Cross-selling is the art of enticing customers with goods or services that are related to what they are already buying. You may have supplies available for that printer you are selling. You might offer a dessert for your customer’s meal. Buyers want to know that you are searching for the best solutions to their situation. These tips will help you cross-sell more effectively.

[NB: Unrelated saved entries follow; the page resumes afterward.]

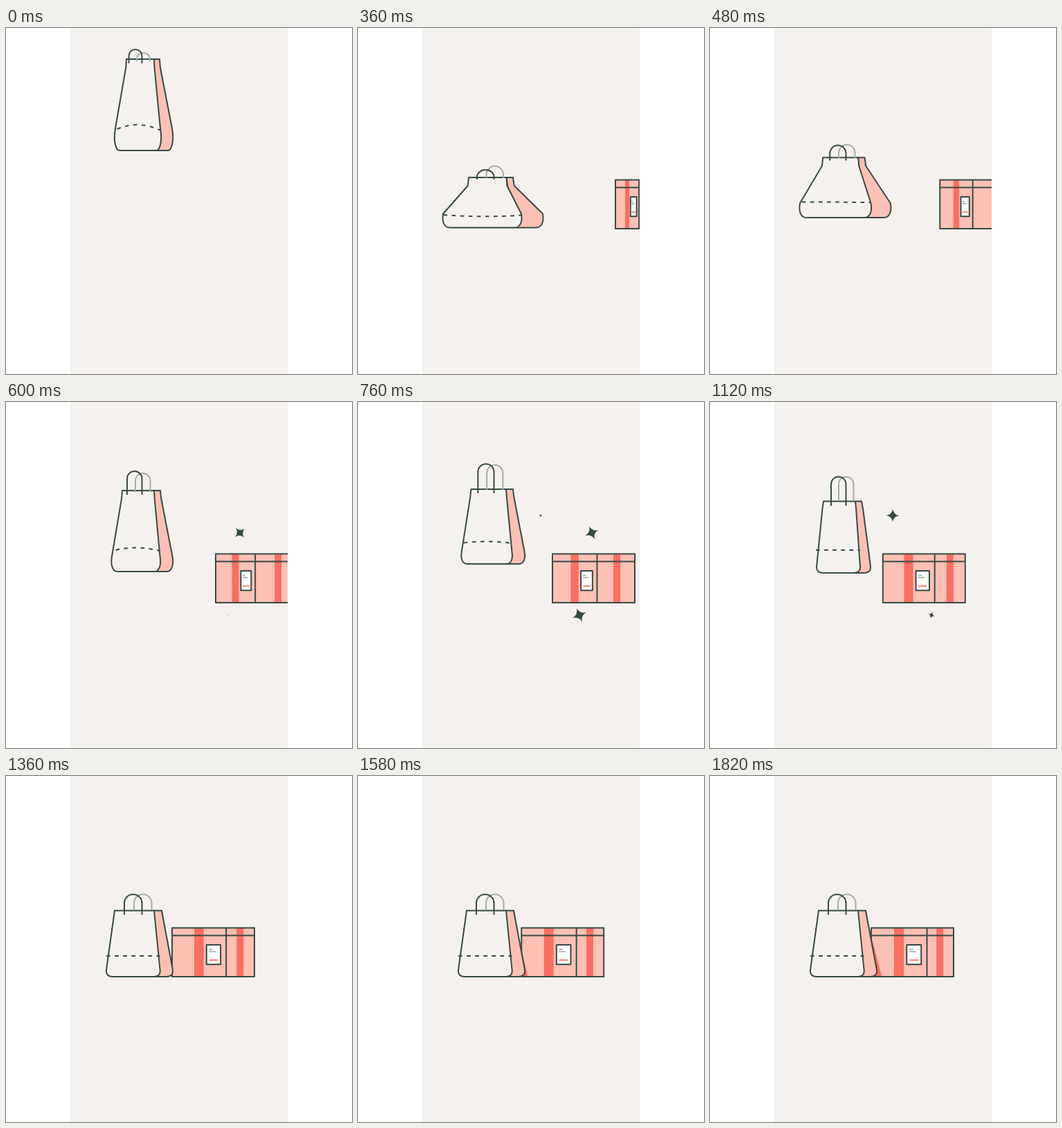
Recreate the animation shown at these times as an HTML page with a canvas. Size 500 by 500 pixels, loop 1.84 s.

```html
<!DOCTYPE html>
<html>
<head>
<meta charset="utf-8">
<title>Bag and box</title>
<style>
html, body { margin: 0; width: 100%; height: 100%; overflow: hidden; background: #fff; }
canvas { display: block; width: 500px; height: 500px; }
</style>
</head>
<body>
<canvas id="stage" width="500" height="500"></canvas>
<script>
const ctx = document.getElementById('stage').getContext('2d');
const PAPER = '#f5f1ee', INK = '#374a44', PINK = '#fcc0b5', RED = '#f96f61', GREY = '#a3ada8';
const LOOP = 1840, HOLD = 220, STEP = 20;

// Bag poses: heights are relative to the bottom edge y.
const rest = {
  y: 290, top: -95.5, topL: 157, topM: 214, topR: 225, neck: 1,
  shoulder: -11, left: 145.2, mid: 222.5, right: 240.8, corner: 9,
  dashX: 145, dash: -30, arc: 0,
  handleX: 171, handleTop: -119, foot: -89.5, backX: 185, backTop: -119
};
const tall = {
  y: 177, top: -132, topL: 174, topM: 214, topR: 222, neck: 0.4,
  shoulder: -32, left: 158, mid: 223, right: 240, corner: 6,
  dashX: 160.5, dash: -31, arc: 7,
  handleX: 177.5, handleTop: -146, foot: -126, backX: 189, backTop: -141
};
const flat = {
  y: 288.5, top: -72.5, topL: 160, topM: 214.5, topR: 224, neck: 0.8,
  shoulder: -20, left: 123, mid: 236, right: 267, corner: 10,
  dashX: 123.5, dash: -18.5, arc: -2,
  handleX: 172, handleTop: -83.5, foot: -69.5, backX: 185.5, backTop: -89
};
const rising = {
  y: 245, top: -117, topL: 168, topM: 214, topR: 223, neck: 0.6,
  shoulder: -22, left: 153, mid: 222.5, right: 240.5, corner: 8,
  dashX: 158.5, dash: -31, arc: 4,
  handleX: 175, handleTop: -145, foot: -111, backX: 187, backTop: -142
};
const falling = {
  ...rest, y: 247, top: -103.5, topL: 164, topM: 210, topR: 219,
  left: 154.3, mid: 216.8, right: 231.8, dashX: 153, dash: -33,
  handleX: 175, handleTop: -139, foot: -97, backX: 186, backTop: -139
};
const landed = {
  ...rest, top: -88, left: 136.2, mid: 227, right: 250, dashX: 136, dash: -27,
  handleTop: -107, foot: -82, backTop: -109
};
const bagKeys = [
  [220, tall],
  [300, { ...tall, y: 213 }],
  [360, flat],
  [390, { ...flat, y: 290, top: -67, left: 115, mid: 239, right: 274, dashX: 116,
          dash: -17, handleTop: -78, foot: -64, backTop: -82 }],
  [600, rising],
  [960, { ...rest, y: 228, handleTop: -143.5, foot: -90, backTop: -143.5 }],
  [1120, falling],
  [1220, { ...falling, y: 281, handleTop: -134, backTop: -134 }],
  [1270, landed],
  [1300, { ...landed, top: -91, left: 140, mid: 225, right: 246, dashX: 140,
           dash: -28.5, handleTop: -113, foot: -85, backTop: -114 }],
  [1345, rest]
];
const boxKeys = [[220, 440], [360, 372], [600, 303], [760, 281], [960, 259.8],
                 [1120, 249.8], [1360, 240], [1820, 233]];
const stars = [
  { x: 338, y: 189, r: 10, from: 490, peak: 640, fade: 840, to: 1125, level: 950 },
  { x: 320, y: 308, r: 11, from: 590, peak: 800, fade: 890, to: 1210, level: 950 },
  { x: 264, y: 164, r: 12.2, from: 740, peak: 900, fade: 920, to: 1370, level: 1110 }
];

// Monotone cubic through [time, value] pairs.
function curve(keys, t) {
  const last = keys.length - 1;
  if (t <= keys[0][0]) return keys[0][1];
  if (t >= keys[last][0]) return keys[last][1];
  const slope = i => (keys[i + 1][1] - keys[i][1]) / (keys[i + 1][0] - keys[i][0]);
  const tangent = i => {
    if (i === 0) return slope(0);
    if (i === last) return slope(last - 1);
    const a = slope(i - 1), b = slope(i);
    return a * b <= 0 ? 0 : 2 * a * b / (a + b);
  };
  const i = keys.findIndex(k => k[0] > t) - 1;
  const h = keys[i + 1][0] - keys[i][0], u = (t - keys[i][0]) / h, v = 1 - u;
  return v * v * (1 + 2 * u) * keys[i][1] + u * u * (3 - 2 * u) * keys[i + 1][1]
    + h * u * v * (v * tangent(i) - u * tangent(i + 1));
}

function bagPose(t) {
  const pose = {};
  for (const name in rest) pose[name] = curve(bagKeys.map(([k, p]) => [k, p[name]]), t);
  return pose;
}

function rect(x, y, w, h, fill) {
  ctx.fillStyle = fill;
  ctx.fillRect(x, y, w, h);
}

function line(x1, y1, x2, y2, color = INK, width = 2) {
  ctx.beginPath();
  ctx.moveTo(x1, y1);
  ctx.lineTo(x2, y2);
  ctx.strokeStyle = color;
  ctx.lineWidth = width;
  ctx.stroke();
}

function outline(fill) {
  ctx.fillStyle = fill;
  ctx.fill();
  ctx.strokeStyle = INK;
  ctx.lineWidth = 2;
  ctx.stroke();
}

function drawBox(x) {
  const width = 119, top = 219.5, bottom = 290, height = bottom - top;
  const front = 80.5 - (x - 233) / 3, edge = x + front;
  const sideStrap = edge + (width - front) * 0.615 - 10;
  rect(x, top, width, height, PINK);
  rect(x + front * 0.41, top, front * 0.175, height, RED);
  rect(sideStrap, top, 10, height, RED);

  const shade = Math.max(0, (240 - x) / 7);
  if (shade) {
    ctx.save();
    ctx.beginPath();
    ctx.rect(x, top, width, height);
    ctx.clip();
    ctx.beginPath();
    ctx.moveTo(222.7, 194);
    ctx.lineTo(242 + 6.5 * shade, bottom);
    ctx.lineTo(220, bottom);
    ctx.fillStyle = RED;
    ctx.fill();
    ctx.restore();
  }

  line(x, 230.5, x + width, 230.5);
  line(edge, top, edge, bottom);
  ctx.beginPath();
  ctx.rect(x, top, width, height);
  ctx.strokeStyle = INK;
  ctx.stroke();

  const lx = x + front * 0.637, lw = front * 0.26;
  ctx.beginPath();
  ctx.rect(lx, 244, lw, 28.2);
  outline('#fff');
  const mark = (y, end, color) => line(lx + lw * 0.18, y, lx + lw * end, y, color, 1.7);
  mark(250.5, 0.45, GREY);
  mark(253.7, 0.65, GREY);
  mark(266, 0.83, RED);
}

function drawHandle(x, width, top, foot, color) {
  const rx = width / 2, ry = Math.min(rx, foot - top - 4);
  ctx.beginPath();
  ctx.moveTo(x, foot);
  ctx.lineTo(x, top + ry);
  ctx.ellipse(x + rx, top + ry, rx, ry, 0, Math.PI, 2 * Math.PI);
  ctx.lineTo(x + width, foot);
  ctx.strokeStyle = color;
  ctx.lineWidth = 2;
  ctx.stroke();
}

function drawBag(p) {
  const top = p.y + p.top, neckY = top + 12, shoulderY = p.y + p.shoulder;
  const bulge = -p.shoulder * 0.11, bendY = shoulderY - p.shoulder * 0.65;
  const rightEdge = (x, neckX, sx) => {
    ctx.lineTo(x, top);
    ctx.lineTo(neckX, neckY);
    ctx.lineTo(sx, shoulderY);
    ctx.bezierCurveTo(sx + bulge, bendY, sx - p.corner * 0.25, p.y, sx - p.corner, p.y);
  };

  ctx.beginPath();
  ctx.moveTo(p.topM, top);
  rightEdge(p.topR, p.topR + 2.2 * p.neck, p.right);
  ctx.lineTo(p.mid - p.corner - 2, p.y);
  ctx.closePath();
  outline(PINK);

  ctx.beginPath();
  ctx.moveTo(p.topL, top);
  rightEdge(p.topM, p.topM + 1.2 * p.neck, p.mid);
  ctx.lineTo(p.left + p.corner, p.y);
  ctx.bezierCurveTo(p.left + p.corner * 0.25, p.y, p.left - bulge, bendY, p.left, shoulderY);
  ctx.lineTo(p.topL - 1.7 * p.neck, neckY);
  ctx.closePath();
  outline(PAPER);

  const dashY = p.y + p.dash, tilt = (1 - p.neck) * 3;
  ctx.beginPath();
  ctx.moveTo(p.dashX, dashY);
  ctx.quadraticCurveTo((p.dashX + p.mid) / 2, dashY + tilt / 2 - 2 * p.arc, p.mid, dashY + tilt);
  ctx.setLineDash([5.6, 6.5]);
  ctx.strokeStyle = INK;
  ctx.stroke();
  ctx.setLineDash([]);

  const width = 196.5 - p.handleX;
  drawHandle(p.backX, width, p.y + p.backTop, top - 0.5 + (1 - p.neck) * 6, GREY);
  drawHandle(p.handleX, width, p.y + p.handleTop, p.y + p.foot, INK);
}

function drawStar(s, t) {
  if (t <= s.from || t >= s.to) return;
  const grow = Math.min(1, (t - s.from) / (s.peak - s.from));
  const shrink = Math.min(1, (s.to - t) / (s.to - s.fade));
  const r = s.r * Math.sin(Math.PI / 2 * Math.min(grow, shrink));
  const c = r * 0.14;
  ctx.save();
  ctx.translate(s.x, s.y);
  ctx.rotate((t - s.level) * 0.12 * Math.PI / 180);
  ctx.beginPath();
  ctx.moveTo(0, -r);
  ctx.quadraticCurveTo(c, -c, r, 0);
  ctx.quadraticCurveTo(c, c, 0, r);
  ctx.quadraticCurveTo(-c, c, -r, 0);
  ctx.quadraticCurveTo(-c, -c, 0, -r);
  ctx.fillStyle = INK;
  ctx.fill();
  ctx.restore();
}

function draw(t) {
  rect(0, 0, 500, 500, '#fff');
  ctx.save();
  ctx.beginPath();
  ctx.rect(93, 0, 314, 500);
  ctx.clip();
  rect(93, 0, 314, 500, PAPER);
  ctx.lineJoin = 'round';
  drawBox(curve(boxKeys, t));
  drawBag(bagPose(t));
  stars.forEach(s => drawStar(s, t));
  ctx.restore();
}

const start = performance.now();
function tick() {
  const t = (performance.now() - start) % LOOP;
  draw(t < HOLD ? 0 : Math.floor(t / STEP) * STEP);
  requestAnimationFrame(tick);
}
tick();
</script>
</body>
</html>
```
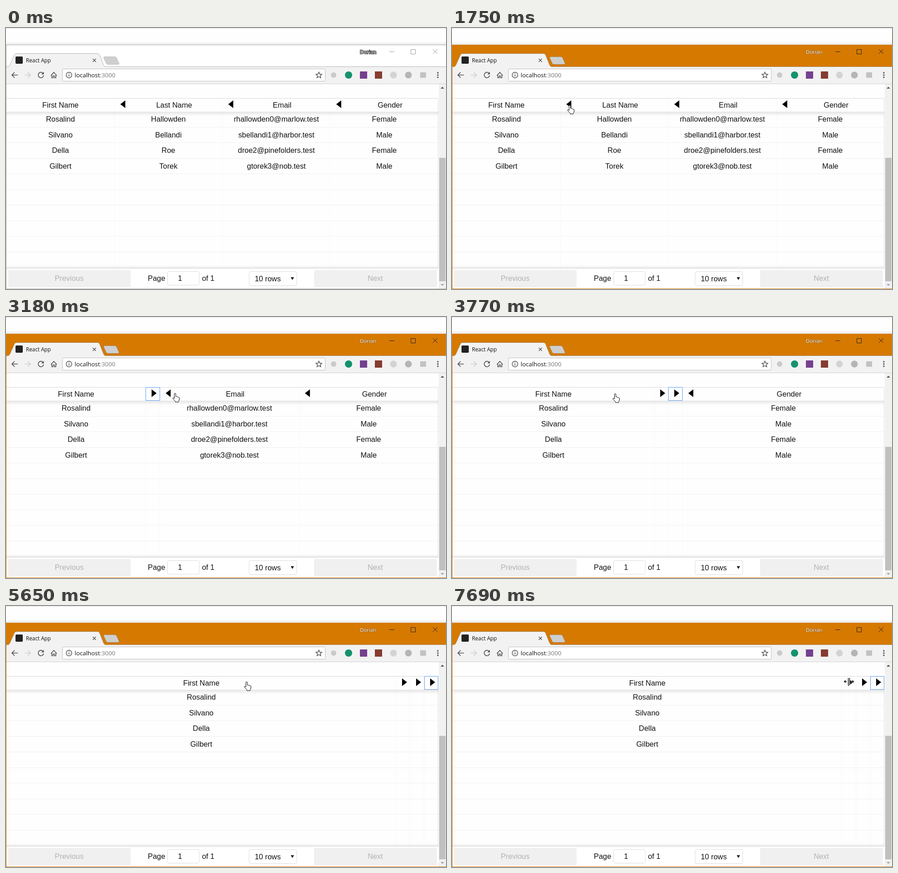
These frames come from a looping animation (971x577 px, 8000 ms). An HTML page:

```html
<!DOCTYPE html>
<html lang="en">
<head>
<meta charset="utf-8">
<title>Collapsible table columns</title>
<style>
html, body { margin: 0; width: 100%; height: 100%; overflow: hidden; background: #fefefe; }
svg { display: block; width: 971px; height: 577px; }
text { font: 16.4px "Liberation Sans", Arial, sans-serif; fill: #111; }
.ui { font-family: "Open Sans", "Noto Sans", sans-serif; }
.mid { text-anchor: middle; }
.off { fill: #b2b2b2; }
.line { fill: none; stroke: #505050; stroke-width: 1.7; }
.cursor { fill: #fff; stroke: #000; stroke-linejoin: round; }
</style>
</head>
<body>
<svg viewBox="0 0 971 577">
  <defs>
    <linearGradient id="down" x2="0" y2="1">
      <stop stop-opacity=".1"/><stop offset="1" stop-opacity="0"/>
    </linearGradient>
    <linearGradient id="up" x2="0" y2="1">
      <stop stop-opacity="0"/><stop offset="1" stop-opacity=".09"/>
    </linearGradient>
    <path id="hand" class="cursor" d="M-1.5 12V2.2a1.6 1.6 0 0 1 3.2 0V7.5q2.6-.6 2.9 1q2.4-.4 2.6 1q2.2-.2 2.3 1.5v4l-1.8 3.5v1.5H.8v-1.5L-4.8 12.5q-.9-1.8 1-1.9z"/>
    <path id="arrow" class="cursor" d="M.5.5V16.5L4.2 13L6.7 18.5L9.2 17.4L6.8 12H11.5z"/>
    <path id="bars" d="M-1.5-8V8M1.500-8V8M-5 0H-10M-7.500-2.700L-10.200 0L-7.500 2.700M5 0H10M7.500-2.700L10.200 0L7.500 2.700"/>
    <g id="resize" fill="none">
      <use href="#bars" stroke="#fff" stroke-width="2.800"/>
      <use href="#bars" stroke="#000" stroke-width="1.300"/>
    </g>
  </defs>

  <path d="M0 .5H971" stroke="#dcdcdc"/>
  <rect y="30" width="971" height="7" fill="url(#up)"/>
  <g id="title"></g>

  <!-- tab and toolbar -->
  <rect x="21" y="63" width="16" height="16" rx="2" fill="#222"/>
  <text class="ui" x="44" y="75.5" style="font-size:11.75px">React App</text>
  <path d="M191.500 68L198.500 75M198.500 68L191.500 75" class="line" style="stroke-width:1.4"/>
  <rect x="1" y="86" width="970" height="37" fill="#f2f2f2"/>
  <path d="M1 123.500H971" stroke="#cfcfcf"/>
  <rect x="124.500" y="90.500" width="580" height="27" rx="2" fill="#fff" stroke="#bcbcbc"/>
  <g class="line">
    <path d="M26 104H13.500M19 98L13 104L19 110"/>
    <path d="M41 104H53.500M48 98L54 104L48 110" stroke="#cfcfcf"/>
    <path d="M82 100.500A6 6 0 1 0 83 105"/>
    <path d="M99 105L105.500 98L112 105M101 104V110H104V106H107V110H110V104" stroke-width="1.5"/>
    <circle cx="139" cy="104" r="6.200" stroke-width="1.4"/>
    <path d="M139 103V107.500M139 100V101.600" stroke-width="1.500"/>
    <path d="M690.500 97.500L692.400 102L697 102.300L693.500 105.400L694.700 110L690.500 107.500L686.300 110L687.500 105.400L684 102.300L688.600 102Z" stroke-width="1.4"/>
  </g>
  <path d="M83.500 97V102.500H78z" fill="#505050"/>
  <text class="ui" x="151.500" y="109" style="font-size:13.35px">localhost<tspan fill="#777">:3000</tspan></text>
  <circle cx="723" cy="104" r="6" fill="#cacaca"/>
  <circle cx="756" cy="104" r="8" fill="#14926f"/>
  <rect x="781" y="96" width="16" height="16" fill="#75408f"/>
  <rect x="814" y="96" width="16" height="16" fill="#863c30"/>
  <circle cx="855" cy="104" r="7.500" fill="#d3d3d3"/>
  <circle cx="888" cy="104" r="7.500" fill="#b5b5b5"/>
  <rect x="914" y="98" width="13" height="12" fill="#c2c2c2"/>
  <g fill="#505050">
    <circle cx="953" cy="99" r="1.700"/><circle cx="953" cy="104" r="1.700"/><circle cx="953" cy="109" r="1.700"/>
  </g>

  <!-- page -->
  <rect x="1" y="124" width="954" height="452" fill="#fefefe"/>
  <rect x="955" y="124" width="16" height="452" fill="#f1f1f1"/>
  <rect x="956" y="287" width="14" height="273" fill="#c0c0c0"/>
  <path d="M959 134L963 130L967 134z" fill="#505050"/>
  <path d="M959 566L963 570L967 566z" fill="#a3a3a3"/>
  <g id="table"></g>

  <!-- pager -->
  <rect x="1" y="525" width="953" height="6" fill="url(#up)"/>
  <rect x="1" y="531" width="953" height="45" fill="#fff"/>
  <path d="M1 531.500H954" stroke="#dedede"/>
  <g fill="#f0f0f0">
    <rect x="5" y="535" width="270" height="38" rx="3"/>
    <rect x="680" y="535" width="271" height="38" rx="3"/>
  </g>
  <text class="mid off" x="139.500" y="559">Previous</text>
  <text class="mid off" x="815" y="559">Next</text>
  <g fill="#fff" stroke="#dcdcdc">
    <rect x="356.500" y="538.500" width="70" height="30" rx="3"/>
    <rect x="536.500" y="538.500" width="105" height="31" rx="3"/>
  </g>
  <text x="313" y="559">Page</text>
  <text class="mid" x="384" y="559">1</text>
  <text x="432.500" y="559">of 1</text>
  <text x="549" y="560">10 rows</text>
  <path d="M628.500 551H635.500L632 557z"/>
  <path id="frame" fill="none" d="M971 37.500H.5V576.500H971"/>
  <use id="cursor"/>
</svg>
<script>
const $ = id => document.getElementById(id);
const LOOP = 8000, FOLDED = 31, LEFT = 1, WIDTH = 953;
const columns = [
  ["First Name", "Rosalind", "Silvano", "Della", "Gilbert"],
  ["Last Name", "Hallowden", "Bellandi", "Roe", "Torek"],
  ["Email", "rhallowden0@marlow.test", "sbellandi1@harbor.test", "droe2@pinefolders.test", "gtorek3@nob.test"],
  ["Gender", "Female", "Male", "Female", "Male"]
];

// Times per column; the first one never folds
const foldAt = [Infinity, 2010, 3770, 5650];
const flipAt = [Infinity, 2300, 3770, 5650];
const focusAt = [Infinity, 1860, 3620, 5350];
const ACTIVE_AT = 1750;

// Cursor moves: start, end, steps, then a path of [kind, x, y]
const moves = [
  [480, 1230, 11, [["arrow", 708, 545], ["arrow", 600, 470], ["arrow", 440, 370],
    ["arrow", 310, 260], ["resize", 227, 170], ["arrow", 257, 171]]],
  [1320, 1320, 1, [["hand", 260, 170]]],
  [2620, 3010, 6, [["arrow", 272, 174], ["arrow", 293, 176], ["resize", 318, 178],
    ["hand", 345, 173], ["hand", 365, 169], ["hand", 373, 169]]],
  [3180, 3430, 4, [["hand", 373, 168], ["hand", 360, 169]]],
  [4160, 4400, 4, [["arrow", 400, 173], ["resize", 455, 178], ["hand", 515, 180], ["hand", 564, 181]]],
  [4580, 4880, 5, [["hand", 562, 180], ["hand", 531, 167]]],
  [6120, 6500, 6, [["arrow", 570, 176], ["arrow", 690, 179], ["arrow", 790, 177],
    ["resize", 856, 179], ["resize", 875, 180], ["resize", 878, 181]]],
  [6740, 6740, 1, [["hand", 877, 170]]],
  [7140, 7270, 3, [["hand", 880, 164], ["arrow", 879, 147], ["hand", 881, 157]]],
  [7450, 7690, 4, [["hand", 880, 157], ["resize", 876, 167]]]
];

const label = (x, y, s) => `<text class="mid" x="${x}" y="${y}">${s}</text>`;
const stroke = (d, color) => `<path d="${d}" fill="none" stroke="${color}"/>`;

function titleBar(active) {
  const ink = active ? "#222" : "#999", edge = active ? "#a9874f" : "#b4b4b4";
  return `<rect y="38" width="971" height="48" fill="${active ? "#d67900" : "#fff"}"/>
    <path d="M0 85.500H971" stroke="${edge}"/>
    <path d="M215.500 66Q215 63.500 218 63.500H240Q243 63.500 244 66L249.500 78Q250 80.500 247 80.500H225Q222 80.500 221 78z"
      fill="#cfcfcf" stroke="${active ? "#a9874f" : "#c2c2c2"}"/>
    <path d="M4 86Q7 85 8.500 82L18.500 59.500Q20 56.500 23 56.500H202Q205 56.500 206.500 59.500L215.500 82Q217 85 220 86"
      fill="#f2f2f2" stroke="${edge}"/>
    <text class="ui" x="781" y="57" style="font-size:11.5px;fill:#fff;stroke:#333;
      stroke-width:${active ? .5 : 2.2}px;paint-order:stroke">Dorian</text>
    ${stroke("M846 52.500H857M893.500 47.500H903.500V57.500H893.500zM942 47L952 57M952 47L942 57", ink)}`;
}

function table(t) {
  const folded = foldAt.map(at => t >= at);
  const count = folded.filter(Boolean).length;
  const open = (WIDTH - count * FOLDED) / (4 - count);
  const focus = focusAt.filter(at => t >= at).length;
  let lines = "", head = "", body = "", ring = "", x = LEFT;

  for (let row = 1; row < 10; row++) lines += stroke(`M1 ${Math.floor(185 + row * 34.45) + .5}H954`, "#efefef");
  columns.forEach(([name, ...cells], i) => {
    const w = folded[i] ? FOLDED : open, mid = x + w / 2, edge = Math.ceil(x + w) - .5;
    lines += stroke(`M${edge} 156V531`, i < 3 ? "#f8f8f8" : "#e2e2e2");
    if (!folded[i]) {
      head += label(mid + (i ? 12.7 : 0), 176, name);
      cells.forEach((cell, row) => body += label(mid, 207.3 + row * 34.45, cell));
    }
    if (i) {
      const [tip, base] = t >= flipAt[i] ? [24, 13] : [13, 24];
      head += `<path d="M${x + tip} 168.500L${x + base} 160V177z"/>`;
    }
    if (focus && focus === i) ring = stroke(`M${Math.floor(x) + .5} 155.500H${edge}V184.500H${Math.floor(x) + .5}z`, "#5d9bf2");
    x += w;
  });
  return lines + `<rect x="1" y="185" width="953" height="10" fill="url(#down)"/>` +
    stroke("M1 155.500H954", "#dadada") + head + body + ring;
}

function cursorAt(t) {
  const move = moves.filter(m => t >= m[0]).pop();
  if (!move) return null;
  const [start, end, steps, path] = move, gaps = steps - 1;
  const step = gaps ? Math.min(gaps, Math.floor((t - start) * gaps / (end - start))) : 0;
  const at = gaps ? step * (path.length - 1) / gaps : 0;
  const i = Math.floor(at), [kind, x, y] = path[i], next = path[i + 1] || path[i];
  return [kind, x + (next[1] - x) * (at - i), y + (next[2] - y) * (at - i)];
}

function put(id, markup) {
  const node = $(id);
  if (node.last !== markup) node.innerHTML = node.last = markup;
}

function draw(now) {
  const t = now % LOOP, active = t >= ACTIVE_AT, cursor = cursorAt(t);
  put("title", titleBar(active));
  put("table", table(t));
  $("frame").setAttribute("stroke", active ? "#d67900" : "#b0b0b0");
  $("cursor").setAttribute("href", cursor ? "#" + cursor[0] : "");
  if (cursor) $("cursor").setAttribute("transform", `translate(${cursor[1]} ${cursor[2]})`);
  requestAnimationFrame(() => draw(performance.now()));
}
draw(0);
</script>
</body>
</html>
```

  1. Be relevant – Offer suggestions which are related to the original sale, but do not attempt to sell your customer the entire store. If a customer buys some peanut butter, show them the jelly rather than the green beans. Your customer does not want to be inundated with too many choices when they have selected an item.
  2. Maximize positioning on your site – Place your cross-sell items where they will be seen near related items on your site. Use a suggestion tool which is offered with a lot of eCommerce software. Let your customers see the accessories that you have available, but again, keep the selection limited to a few.
  3. Bundle your products – Offer discounts for buying items in packages. Combo meals have worked extremely well for the fast food industry. Your customers thrive on the thought of making deals, so they will spend ten extra dollars just to save five on a pair of products. That behavior increases your bottom line.
  4. Offer several price points – When you are giving your customers a choice, present products from three different price points. You want them to know about the latest and greatest items, but you also want to give that customer some practical choices about what to buy. Do not be completely focused on cross-selling or up-selling the most expensive items.
  5. Be observant – This suggestion applies more to the brick and mortar cross-sellers. Watch your customers and understand the signals that they give you. If you can tell that someone is not happy with the features of your skis, give them an option of buying the skis that are higher on the price chain. Timing is everything, and the astute salesman can tell when their customer is making their decision.cross-selling
  6. Offer free shipping – Free shipping is a great way to get your customers excited about an order. Set a price threshold that your customers must pass to qualify for that bonus, and they will do quite a lot to reach it. If a customer is a few dollars away from the mark, they will add another item to reach your arbitrarily determined price point.
  7. Create some urgency – Use the idea that your items are available at this price for only a limited time. Give your customers some urgency by telling them that there are only a few of their favorite items left on the shelves. Keep the deals short so you can use phrases like ‘ends Thursday’ in your advertising.
  8. Show your top rated suggestions – Set up a system of relationship selling. Let your customers know what other customers have bought and what products they believe are the best. Give your customer the ability to compare feature to feature on each of the products that you have, rather than striking all over the board. Your customers love to receive information.
  9. Keep add-ons at checkout – Customers do not want to repeat the process of checking out when they have an add-on item. They do not want their impulse buy to throw them to the back of the line. They do not want to re-input their credit card information just because they wanted to buy a pair of socks with the shoes that they were purchasing.
  10. Make the experience personal – Your customers are the most important individuals in the world. They are the ones who keep the doors open, and they want you to cater to their needs. Focus the attention on them when you are cross-selling by using phrases like, ‘you might also like’ or ‘do you want’ rather than canned corporate phrases that start with ‘we suggest.’

Cross-selling and up-selling your products becomes easier with more practice. Experiment with the different techniques available and watch your profits soar.

This is a guest post from James Adams who is a writer working for leading supplier of toner cartridges. He analyses and reviews hardware like the Q6000A and posting on their design blog when he has enough time.

image: ed